Researchers have enabled mice paralyzed after spinal cord injuries to walk again

3 years ago
German researchers have enabled mice paralyzed after spinal cord injuries to walk again, re-establishing a neural link hitherto considered irreparable in mammals by using a designer protein injected into the brain.

Spinal cord injuries in humans, often caused by sports or traffic accidents, leave them paralyzed because not all of the nerve fibers that carry information between muscles and the brain are able to grow back.
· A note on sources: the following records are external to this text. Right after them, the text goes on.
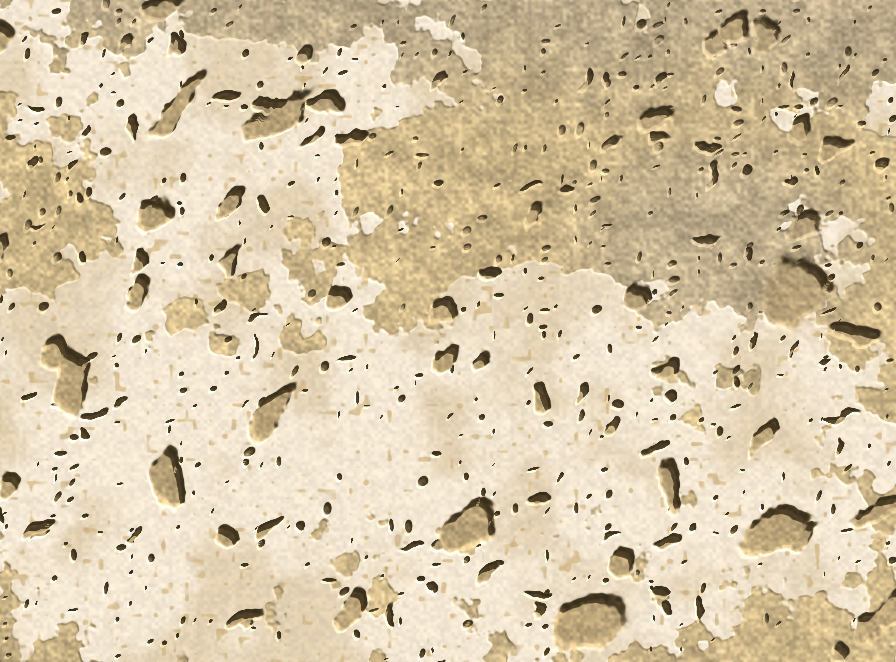
Reproduce this texture procedurally as a Shadertoy shader.

```glsl
float hash(vec2 p) {
    return fract(sin(dot(p, vec2(127.1, 311.7))) * 43758.5453);
}

float noise(vec2 p) {
    vec2 i = floor(p), f = fract(p);
    f = f * f * (3.0 - 2.0 * f);
    return mix(mix(hash(i), hash(i + vec2(1, 0)), f.x),
               mix(hash(i + vec2(0, 1)), hash(i + vec2(1, 1)), f.x), f.y);
}

float fbm(vec2 p) {
    float sum = 0.0, amp = 0.53;
    for (int i = 0; i < 4; i++) {
        sum += amp * noise(p);
        p = mat2(1.6, 1.2, -1.2, 1.6) * p + 7.3;
        amp *= 0.5;
    }
    return sum;
}

// Scattered gouges, mostly leaning up to the right
float gouges(vec2 p, float scale, float chance) {
    float depth = 0.0;
    vec2 cell = floor(p * scale);
    for (int j = -1; j <= 1; j++)
    for (int i = -1; i <= 1; i++) {
        vec2 c = cell + vec2(i, j), key = c + scale;
        if (hash(key + 73.1) > chance) continue;
        vec2 r = vec2(hash(key), hash(key + 31.7));
        vec2 o = p * scale - c - 0.2 - 0.6 * r;
        float angle = mix(0.0, 1.7, r.y);
        vec2 dir = vec2(cos(angle), sin(angle));
        float size = mix(0.16, 0.46, r.x * r.x);
        vec2 radii = size * vec2(1.0, mix(0.25, 0.75, hash(key + 11.9)));
        o = vec2(dot(o, dir), dot(o, vec2(-dir.y, dir.x)));
        depth = max(depth, smoothstep(1.1, 0.7, length(o / radii)));
    }
    return depth;
}

// Where the pale coat survives: positive inside, negative on bare plaster
float coatField(vec2 p) {
    float edge = 0.55 + 0.05 * sin(p.x * 7.0 - 4.35);
    float lower = clamp((edge - p.y) * 5.0, -0.4, 0.36);
    lower -= 0.26 * smoothstep(0.75, 1.1, p.x) * smoothstep(0.6, 0.4, p.y);
    float upper = 0.24 - 1.5 * max(0.0, length((p - vec2(0.33, 0.8)) * vec2(1.0, 2.2)) - 0.27);
    upper -= 0.4 * exp(-90.0 * dot(p - vec2(0.1, 0.74), p - vec2(0.1, 0.74)));
    upper -= 0.4 * exp(-90.0 * dot(p - vec2(0.6, 0.72), p - vec2(0.6, 0.72)));
    float right = 0.15 - 2.2 * length((p - vec2(1.17, 0.83)) * vec2(0.7, 1.6));
    float bias = max(max(lower, upper), max(right, -0.36));
    return bias + 1.2 * (fbm(p * 5.0) - 0.5) + 1.1 * (fbm(p * 21.0 + 4.0) - 0.5);
}

// Returns height, coat cover and pit depth
vec3 surface(vec2 p) {
    vec2 warp = vec2(fbm(p * 16.0), fbm(p * 16.0 + 9.0)) - 0.5;
    vec2 q = p + 0.055 * warp;
    float pit = gouges(q, 6.5, 0.42);
    pit = max(pit, 0.85 * gouges(q + 3.1, 15.0, 0.36));
    pit = max(pit, 0.55 * gouges(p + 0.012 * warp, 42.0, 0.25));
    float coat = smoothstep(-0.025, 0.025, coatField(p)) * (1.0 - smoothstep(0.1, 0.5, pit));
    float grain = noise(p * 150.0) + 0.7 * noise(p * 75.0);
    float height = 0.27 * coat - 0.9 * pit + grain * mix(0.15, 0.06, coat);
    height += 0.3 * fbm(p * 12.0 + 20.0);
    return vec3(height, coat, pit);
}

void mainImage(out vec4 fragColor, in vec2 fragCoord) {
    vec2 p = fragCoord / iResolution.y;
    vec3 here = surface(p);
    float coat = here.y, pit = here.z;

    // Slope and cast shadow from light at the upper right
    vec2 toLight = normalize(vec2(0.5, 0.85));
    float slope = 0.0, shadow = 0.0;
    for (int i = 1; i <= 4; i++) {
        float rise = surface(p + toLight * 0.0042 * float(i)).x - here.x;
        if (i == 1) slope = -rise;
        shadow = max(shadow, rise - 0.09 * float(i));
    }

    // Bare plaster, greyer along the top and at the right
    float grey = smoothstep(0.78, 0.95, p.y + 0.12 * (p.x - 0.7) + 0.25 * (fbm(p * 4.0) - 0.5));
    grey = max(grey, smoothstep(0.3, 0.1, length((p - vec2(1.08, 0.63)) * vec2(1.0, 1.3))));
    vec3 plaster = mix(vec3(0.81, 0.72, 0.54), vec3(0.75, 0.68, 0.55), grey);
    plaster *= 0.82 + 0.36 * fbm(p * 30.0);

    // Pale coat with faint stains and ochre specks
    float stain = smoothstep(0.42, 0.72, fbm(p * 9.0 + 40.0));
    vec3 paint = mix(vec3(0.96, 0.91, 0.83), vec3(0.89, 0.82, 0.70), stain);
    paint = mix(paint, vec3(0.80, 0.69, 0.48), 0.7 * smoothstep(0.8, 0.95, noise(p * 85.0 + 5.0)));

    vec3 color = mix(plaster, paint, coat);
    color = mix(color, vec3(0.69, 0.60, 0.44), 0.7 * pit);
    color *= 1.0 + clamp(slope * mix(0.9, 0.45, coat), -0.25, 0.18);
    color *= 1.0 + (noise(p * 190.0) - 0.5) * mix(0.24, 0.09, coat);
    color *= mix(vec3(1.0), vec3(0.43, 0.40, 0.33), smoothstep(0.04, 0.5, shadow));
    fragColor = vec4(clamp(color, 0.0, 1.0), 1.0);
}
```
But the researchers from Ruhr University Bochum managed to stimulate the paralyzed mice’s nerve cells to regenerate using a designer protein.
The paralyzed rodents that received the treatment started walking after two to three weeks.
The treatment involves injecting carriers of genetic information into the brain to produce the protein, called hyper-interleukin-6, according to the university’s website.